A new imaging modality has been added to Optos’ California FA optomap ultra-widefield (UWF) retinal imaging device to further assist eye care professionals (ECPs) in ocular disease management and treatment planning.

In addition to optomap colour rg (red/green), sensory red-free, choroidal, autofluorescence (AF), fluorescein angiography (FAF) and indocyanine green angiography (ICGA) modalities, the first ultra-widefield colour rgb (red/green/blue colour) image is captured simultaneously with the optomap colour rg image. Thus, the company said, “a single capture delivers two amazing colour ultra-widefield images”.

The new image modality, in addition to our clinically validated optomap colour rg images, provides additional retinal visualisation

Rob Kennedy, CEO of Optos, said “the optimised colour palette used in the new optomap ultra-widefield colour rgb image was created in close collaboration with eye care professionals. The new image modality, in addition to our clinically validated optomap colour rg images, provides additional retinal visualisation to our customers as they manage their patient’s treatment and ongoing care.”

Positive Feedback at Ophthalmology Conferences

Optos said initial feedback from customers who saw the new image at the American Society of Cataract and Refractive Surgery (ASCRS) meeting was very positive.

Dr David Brown, from Retina Consultants of Texas, the lead author for a poster presented at The Association for Research in Vision and Ophthalmology (ARVO) said, “Optos imaging has revolutionised retina and is indispensable in the management of retinal vascular diseases. The optomap colour rgb is particularly impressive in its ability to discern holes in peripheral lattice degeneration and retinoschisis, which leads to immediate improvement to patient care.

“It is an exponential advancement in retinal imaging that will rapidly become the standard of care in our mutual fight against blindness”.

Prof Paulo Stanga, Director & Vitreoretinal Surgeon at The Retina Clinic, London added, “The newest ultra-widefield modality in California allows us to see a natural colour single capture ultra-widefield image.

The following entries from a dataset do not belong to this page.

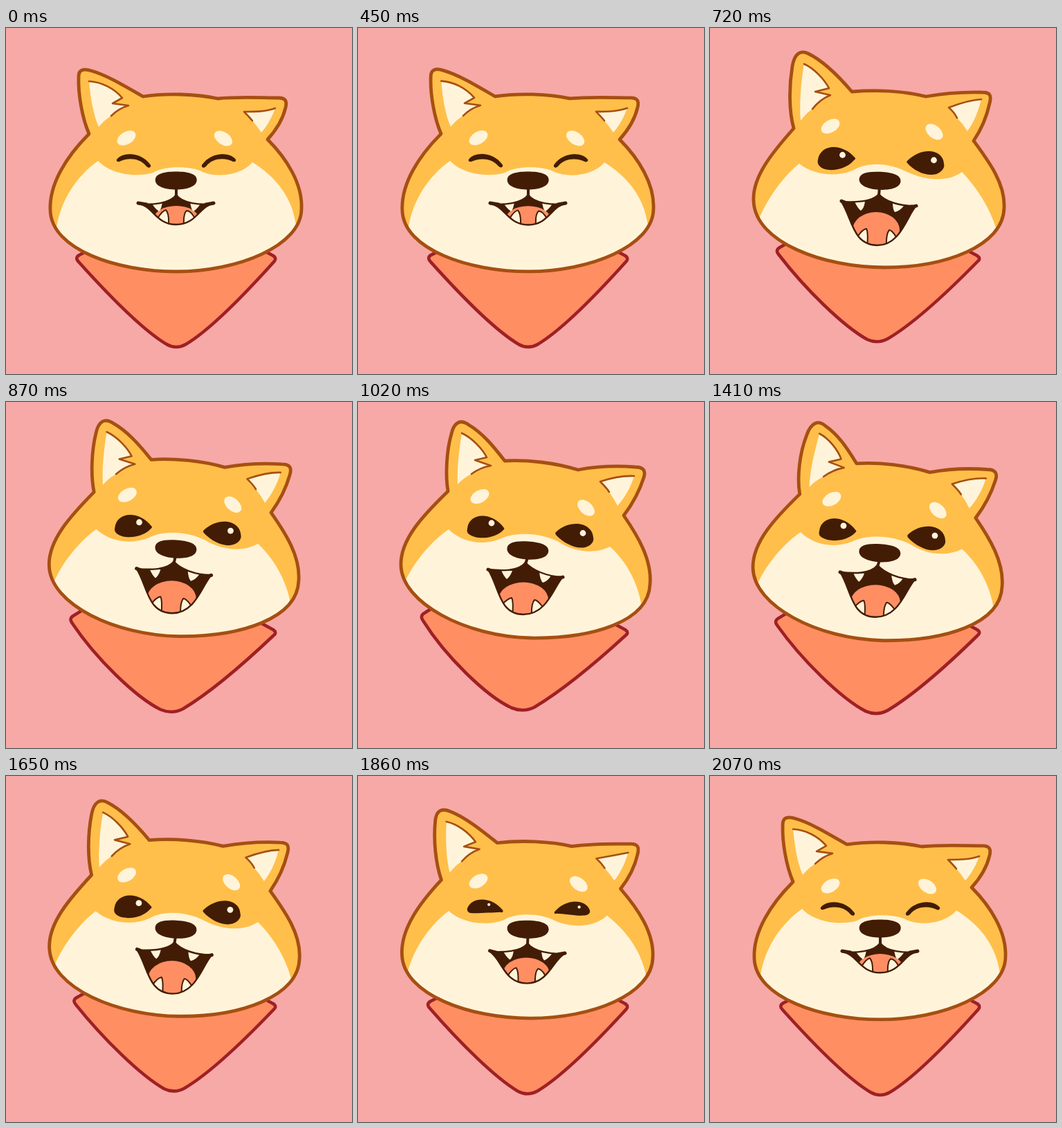
Animation, 500 px wide and 500 px high, one loop 2100 ms. Source, as an HTML page:

```html
<!DOCTYPE html>
<html lang="en">
<head>
<meta charset="utf-8">
<title>Happy dog</title>
<style>
  html, body { margin: 0; width: 100%; height: 100%; overflow: hidden; background: #f6a9a6; }
  svg { display: block; width: 100%; height: 100%; stroke-linejoin: round; stroke-linecap: round; }
  .cream { fill: #fff4da; }
  .dark { fill: #431c05; }
  .line { fill: none; stroke: #a64f12; stroke-width: 2.6; }
  .lip { fill: none; stroke: #431c05; }
</style>
</head>
<body>
<svg viewBox="0 0 500 500">
  <defs>
    <clipPath id="headClip"><path data-pose="head"/></clipPath>
    <clipPath id="mouthClip"><path data-pose="mouth"/></clipPath>
  </defs>
  <path data-pose="scarf" fill="#ff8e63" stroke="#9f2026" stroke-width="4.6"/>
  <g id="dog">
    <path data-pose="head" fill="#ffbf4a"/>
    <g clip-path="url(#headClip)"><path data-pose="muzzle" class="cream"/></g>
    <path data-pose="earL" class="cream"/>
    <path data-pose="earL" data-open class="line"/>
    <path data-pose="earR" class="cream"/>
    <path data-pose="earR" data-open class="line"/>
    <path data-pose="head" class="line" style="stroke-width:4.8"/>
    <ellipse data-pose="browL" rx="14.5" ry="9" class="cream"/>
    <ellipse data-pose="browR" rx="14.5" ry="9" class="cream"/>
    <path data-pose="eyeL" class="dark"/>
    <path data-pose="eyeR" class="dark"/>
    <circle data-pose="glintL" r="4.4" class="cream"/>
    <circle data-pose="glintR" r="4.4" class="cream"/>
    <path data-pose="mouth" class="dark"/>
    <g clip-path="url(#mouthClip)">
      <circle data-pose="tongue" r="1" fill="#ff8e63"/>
      <path data-pose="fangL" class="cream"/>
      <path data-pose="fangR" class="cream"/>
      <path data-pose="toothL" class="cream" stroke="#431c05" stroke-width="2"/>
      <path data-pose="toothR" class="cream" stroke="#431c05" stroke-width="2"/>
    </g>
    <path data-pose="mouth" class="lip" stroke-width="2.4"/>
    <path data-pose="corners" class="lip" stroke-width="5"/>
    <path data-pose="philtrum" class="lip" stroke-width="4"/>
    <path data-pose="nose" class="dark" d="M-30 -1C-30 -10 -17 -13 0 -13C17 -13 30 -10 30 -1C30 9 15 13 0 13C-15 13 -30 9 -30 -1Z"/>
  </g>
</svg>
<script>
// Each part: resting, halfway and raised pose, blended number by number.
const poses = {
  head: [
    'M120 153 C110 130 104 95 105 70 C105 60 112 58 124 62 C145 68 170 83 198 99 C230 94 275 95 306 102 C335 99 370 101 394 101 C405 101 406 107 404 115 C400 132 390 148 378 161 C405 188 429 225 427 262 C426 315 335 352 246 352 C160 352 66 320 64 264 C62 225 88 185 120 153 Z',
    'M121 145 C114 120 114 85 119 55 C122 38 130 31 142 37 C165 48 187 71 205 92 C240 89 280 91 312 99 C340 94 365 92 394 93 C405 93 407 98 404 109 C400 128 393 145 381 163 C403 193 427 225 425 260 C424 315 340 346 252 346 C165 346 65 310 63 250 C61 215 90 180 121 145 Z',
    'M130 129 C126 105 128 70 135 46 C139 28 149 25 160 33 C180 45 195 63 212 85 C245 83 285 88 318 98 C345 93 375 92 401 94 C413 94 416 100 413 109 C407 128 397 147 384 164 C404 193 425 228 422 263 C420 318 338 342 250 341 C155 339 63 290 62 236 C61 198 95 163 130 129 Z'],
  muzzle: [
    'M73 288 C80 245 105 212 133 192 C150 210 185 217 213 209 C228 199 268 199 284 208 C305 217 340 213 356 194 C390 215 414 245 419 285 L400 400 L80 400 Z',
    'M70 278 C82 248 105 215 129 196 C150 213 185 216 208 205 C230 192 262 196 285 208 C315 222 345 222 364 208 C385 230 405 260 414 292 L395 400 L80 400 Z',
    'M67 262 C80 232 105 202 131 184 C150 203 180 208 205 198 C230 186 265 190 288 201 C315 219 345 219 364 209 C388 230 405 262 410 296 L395 400 L80 400 Z'],
  earL: [
    'M120 77 C138 78 156 87 168 101 L154 109 L177 112 C167 115 159 120 152 127 Q142 133 134 143 C126 125 122 100 120 77 Z',
    'M136 52 C150 58 165 74 172 87 L152 92 L174 97 C164 101 155 108 148 117 Q138 124 131 134 C129 110 131 80 136 52 Z',
    'M150 45 C165 52 180 68 186 80 L169 84 L192 92 C181 94 172 98 164 104 Q152 110 144 119 C143 95 146 70 150 45 Z'],
  earR: [
    'M389 116 C375 121 360 121 344 121 C348 125 352 129 356 134 Q363 142 369 151 C377 142 384 130 389 116 Z',
    'M392 103 C375 104 358 110 345 115 C350 119 354 124 357 130 Q366 139 372 149 C381 137 388 120 392 103 Z',
    'M399 107 C382 106 365 110 350 115 C355 120 360 125 363 130 Q370 140 375 150 C385 139 394 124 399 107 Z'],
  scarf: [
    'M130 316 L106 328 Q99 332 105 338 C150 388 200 438 232 457 Q246 465 260 457 C292 438 342 388 387 338 Q392 333 386 329 L362 316 Z',
    'M120 306 L101 317 Q94 321 99 327 C138 378 193 431 227 450 Q242 457 257 449 C291 429 341 384 387 337 Q392 333 386 329 L362 316 Z',
    'M110 296 L96 305 Q89 309 94 316 C126 367 185 425 222 442 Q239 449 255 441 C290 420 340 380 387 337 Q392 333 386 329 L362 316 Z'],
  browL: ['translate(174 159) rotate(-30)', 'translate(174 142) rotate(-30)', 'translate(176 136.5) rotate(-28)'],
  browR: ['translate(314 159.5) rotate(34)', 'translate(324 150) rotate(40)', 'translate(329.5 153) rotate(42)'],
  eyeL: [
    'M160 190 C168 179 195 178 209 198 C210 202 206 203 203 200 C192 186 174 188 164 193 C161 194 159 192 160 190 Z',
    'M156 190 C160 168 190 165 210 188 C210 189 210 190 208 191 C195 207 168 208 160 201 C156 198 155 194 156 190 Z',
    'M158 183 C160 160 193 157 211 182 C212 183 211 184 210 185 C198 198 172 199 162 192 C158 190 157 187 158 183 Z'],
  eyeR: [
    'M332 190 C324 179 297 178 283 198 C282 202 286 203 289 200 C300 186 318 188 328 193 C331 194 333 192 332 190 Z',
    'M338 196 C337 176 308 170 285 192 C284 193 284 194 285 195 C298 210 322 218 334 207 C338 203 339 200 338 196 Z',
    'M340 196 C339 175 308 168 286 188 C285 189 285 190 286 192 C300 207 322 216 335 207 C339 204 341 200 340 196 Z'],
  glintL: ['translate(187 186) scale(0)', 'translate(191.5 183.5) scale(1)', 'translate(193 175) scale(1)'],
  glintR: ['translate(316 186) scale(0)', 'translate(323.5 191) scale(1)', 'translate(325 189.5) scale(1)'],
  nose: ['translate(245.7 220.5) rotate(0)', 'translate(245.5 220.8) rotate(3)', 'translate(245.3 214.5) rotate(4)'],
  philtrum: ['M246 230 L246 243', 'M245 230 L244 242', 'M245 225 L242 234'],
  mouth: [
    'M191 254 C210 256 238 254 246 241 C254 254 282 256 300 254 C280 256 276 284 246 284 C216 284 212 256 191 254 Z',
    'M190 251 C208 252 234 252 244 240 C253 251 276 258 298 257 C285 270 276 314 242 314 C206 314 206 276 190 251 Z',
    'M188 242 C208 244 232 245 242 232 C252 243 272 252 296 253 C283 266 274 307 239 307 C203 307 204 266 188 242 Z'],
  corners: [
    'M191 253 Q197 254 203 255 M289 255 Q295 254 300 253',
    'M190 250 Q193 251 197 253 M291 258 Q295 258 298 257',
    'M188 242 Q191 243 195 245 M289 254 Q293 254 296 253'],
  tongue: ['translate(246 277) scale(33 20)', 'translate(240 292) scale(34 26)', 'translate(239 285.5) scale(36 25)'],
  fangL: [
    'M210 252 L226 250 Q225 262 221 265 Q214 260 210 252 Z',
    'M209 251 L224 250 Q223 260 218 264 Q213 260 209 251 Z',
    'M207 243 L223 244 Q220 252 215 256 Q210 251 207 243 Z'],
  fangR: [
    'M282 252 L266 250 Q267 262 271 265 Q278 260 282 252 Z',
    'M280 257 L264 252 Q264 262 267 266 Q275 264 280 257 Z',
    'M279 251 L262 245 Q263 257 267 261 Q274 259 279 251 Z'],
  toothL: [
    'M219 275 Q226 264 231 263 Q236 268 235 286 L218 286 Z',
    'M213 302 Q220 291 226 290 Q229 296 227 318 L212 318 Z',
    'M208 293 Q216 284 222 283 Q225 288 223 311 L207 311 Z'],
  toothR: [
    'M273 275 Q267 264 261 264 Q256 268 257 286 L274 286 Z',
    'M269 302 Q263 292 259 292 Q254 298 255 318 L270 318 Z',
    'M266 295 Q259 286 255 286 Q250 292 251 311 L267 311 Z']
};

const LOOP = 2100, STEP = 30;
const tracks = {
  lift: [[420, 0], [1020, 1], [1350, 1], [2100, 0]],
  pull: [[420, 0], [1020, 1], [2080, 0]],
  bob: [[720, 0], [915, -4.5], [1020, 0], [1440, 3.6], [2100, 0]],
  perk: [[1020, 0], [1380, 8], [1650, 0]]
};
// Height at which each left ear shape starts to lean.
const earBase = { head: 85, earL: 110 };

const numbers = text => text.match(/-?[\d.]+/g).map(Number);
const values = Object.fromEntries(
  Object.entries(poses).map(([name, list]) => [name, list.map(numbers)]));
const parts = [...document.querySelectorAll('[data-pose]')];
const dog = document.getElementById('dog');

function track(keys, time) {
  if (time <= keys[0][0]) return keys[0][1];
  for (let i = 1; i < keys.length; i++) {
    const [t0, a] = keys[i - 1], [t1, b] = keys[i];
    if (time > t1) continue;
    const u = (time - t0) / (t1 - t0);
    return a + (b - a) * u * u * (3 - 2 * u);
  }
  return keys.at(-1)[1];
}

function blend(name, amount) {
  const half = amount < 0.5 ? 0 : 1, u = amount * 2 - half;
  const from = values[name][half], to = values[name][half + 1];
  let i = 0;
  return poses[name][0].replace(/-?[\d.]+/g, () => {
    const value = from[i] + (to[i] - from[i]) * u;
    i++;
    return value.toFixed(3);
  });
}

// Leans only the points above the base, the higher the more.
function leanEar(d, base, perk) {
  return d.replace(/([\d.]+) ([\d.]+)/g, (_, x, y) => {
    const shift = perk * Math.max(0, base - y) / 57;
    return `${+x + shift} ${y - shift * 0.35}`;
  });
}

function draw(time) {
  const lift = track(tracks.lift, time), pull = track(tracks.pull, time);
  const perk = track(tracks.perk, time);
  for (const part of parts) {
    const name = part.dataset.pose;
    let shape = blend(name, name === 'scarf' ? pull : lift);
    if (name in earBase) shape = leanEar(shape, earBase[name], perk);
    if ('open' in part.dataset) shape = shape.split('Q')[0];
    part.setAttribute(shape[0] === 'M' ? 'd' : 'transform', shape);
  }
  dog.setAttribute('transform', `translate(0 ${track(tracks.bob, time)})`);
}

const start = performance.now();
function tick() {
  const time = (performance.now() - start) % LOOP;
  draw(Math.floor(time / STEP) * STEP);
  requestAnimationFrame(tick);
}
tick();
</script>
</body>
</html>
```
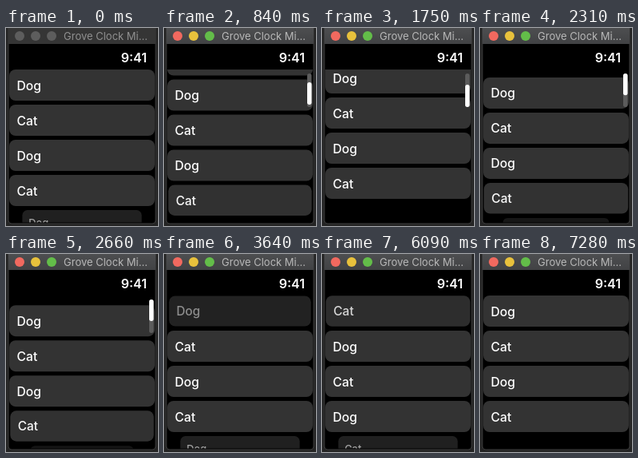
Animation of 190 by 248 pixels, one loop 8.19 s. Source, as an HTML page:

```html
<!DOCTYPE html>
<html lang="en">
<head>
<meta charset="utf-8">
<title>Swipe list</title>
<style>
  html, body { margin: 0; width: 100%; height: 100%; overflow: hidden; background: #242424; }
  svg { display: block; font-family: Inter, Roboto, sans-serif; }
</style>
</head>
<body>
<svg width="190" height="248" viewBox="0 0 190 248">
  <clipPath id="screen"><rect x="4" y="52" width="182" height="191.5"/></clipPath>
  <linearGradient id="metal" x2="0" y2="1">
    <stop stop-color="#4d4e50"/>
    <stop offset="1" stop-color="#414244"/>
  </linearGradient>
  <path d="M3 0H187V241Q187 245 183 245H7Q3 245 3 241Z" fill="#000" stroke="#3c3c3c"/>
  <rect id="head" x="3" width="184" height="20"/>
  <g id="lights">
    <circle cx="17" cy="10" r="6"/>
    <circle cx="37" cy="10" r="6"/>
    <circle cx="57" cy="10" r="6"/>
  </g>
  <text id="title" x="72" y="15" font-size="13">Grove Clock Mi...</text>
  <text x="176" y="43.3" font-size="16" font-weight="600" fill="#fff" text-anchor="end">9:41</text>
  <g id="list" clip-path="url(#screen)"></g>
  <g id="bar">
    <rect x="179" y="57" width="5.5" height="42" rx="2.75" fill="#5c5c5c"/>
    <rect id="thumb" x="179" width="5.5" rx="2.75" fill="#fff"/>
  </g>
</svg>
<script>
const LOOP = 8190, STEP = 70, TOP = 52, PITCH = 44, END = 97;
const HOVER = 70, FOCUS = 630;
const $ = id => document.getElementById(id);
const clamp = (v, lo = 0, hi = 1) => Math.min(hi, Math.max(lo, v));

// Eased value through [time, value] pairs
function track(t, keys) {
  if (t <= keys[0][0]) return keys[0][1];
  for (let i = 1; i < keys.length; i++) {
    const [a, from] = keys[i - 1], [b, to] = keys[i];
    if (t <= b) {
      const p = (t - a) / (b - a);
      return from + (to - from) * p * p * (3 - 2 * p);
    }
  }
  return keys[keys.length - 1][1];
}

// Flick past the limit by 21.5, then a critically damped spring back
function flick(ms) {
  const REACH = 560, SETTLED = 1190, OVER = 21.5;
  if (ms <= 0) return 0;
  if (ms < REACH) return (END + OVER) * Math.sin(ms / REACH * Math.PI / 2) ** 1.3;
  if (ms >= SETTLED) return END;
  const z = (ms - REACH) * .007;
  return END + OVER * (1 + z) * Math.exp(-z);
}

const PRESS = [
  [[3430, 0], [3640, 1], [3710, 1], [4200, 0]],
  [[6020, 0], [6200, 1], [6580, 0]]
];
const REMOVED = [[4970, 0], [5320, 1], [7000, 1], [7280, 2]];
const BAR = [[560, 0], [700, 1], [3290, 1], [3500, 0]];
const LIGHTS = ['#f1695f', '#e8c13c', '#63bd49'];

function add(parent, tag, attrs) {
  const el = document.createElementNS('http://www.w3.org/2000/svg', tag);
  set(el, attrs);
  return parent.appendChild(el);
}
function set(el, attrs) {
  for (const k in attrs) el.setAttribute(k, attrs[k]);
}

const rows = Array.from({ length: 6 }, (_, i) => {
  const g = add($('list'), 'g', {});
  add(g, 'rect', { x: -91, width: 182, height: 39, rx: 8, fill: '#333' });
  const label = add(g, 'text', { x: -81.5, y: 25.5, 'font-size': 15.7, 'font-weight': 500, fill: '#fff' });
  label.textContent = i % 2 ? 'Cat' : 'Dog';
  return { g, label };
});

function draw(t) {
  const scroll = flick(t - 560) - flick(t - 1890);
  const removed = track(t, REMOVED);

  rows.forEach(({ g, label }, i) => {
    const y = TOP + PITCH * Math.max(0, i - removed) - scroll;
    // Rows shrink and dim as they leave through the bottom edge
    const sink = (Math.max(0, y - 184) / PITCH) ** 2;
    const press = PRESS[i] ? track(t, PRESS[i]) : 0;
    const shrink = 1 - .025 * press;
    const scale = Math.max(.1, 1 - .18 * sink) * shrink;
    const top = y + 19.5 * (1 - shrink);
    set(g, {
      transform: `translate(95 ${top}) scale(${scale})`,
      opacity: clamp(1 - .36 * sink) * (1 - .32 * press) * clamp(1 - removed + i)
    });
    set(label, { opacity: 1 - .22 * press });
  });

  const over = Math.max(0, scroll - END, -scroll) / 12;
  const height = 28 - over;
  set($('thumb'), { y: 57 + (42 - height) * clamp(scroll / END), height });
  set($('bar'), { opacity: track(t, BAR) });

  const focused = t >= FOCUS;
  set($('head'), { fill: focused ? 'url(#metal)' : '#353535' });
  set($('title'), { fill: focused ? '#b8b8b8' : '#909090' });
  [...$('lights').children].forEach((dot, i) =>
    set(dot, { fill: t < HOVER ? '#5d5d5d' : LIGHTS[i] }));
}

const start = performance.now();
function frame() {
  const t = (performance.now() - start) % LOOP;
  draw(Math.floor(t / STEP) * STEP);
  requestAnimationFrame(frame);
}
frame();
</script>
</body>
</html>
```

It has been exciting, in my day-to-day clinic, to see the improved detail of drusen in intermediate AMD (age-related macular degeneration) patients, better characterise them, and track their progression. We can easily visualise the extent and severity of a macular epiretinal membrane and better grade diabetic retinopathy. I cannot envision my retina clinics without the assistance of Optos technology.”

“Including a blue wavelength to an optomap ultra-widefield image is most helpful for capturing a record of that patient’s fundus biomicroscopy,” observed Dr Steve Bloom, a retina specialist at Bennett & Bloom Eye Centre, Kentucky. “Looking at these colour rgb ultra-widefield images makes me smile, and realise that in both health and disease, the retina remains a work of art.”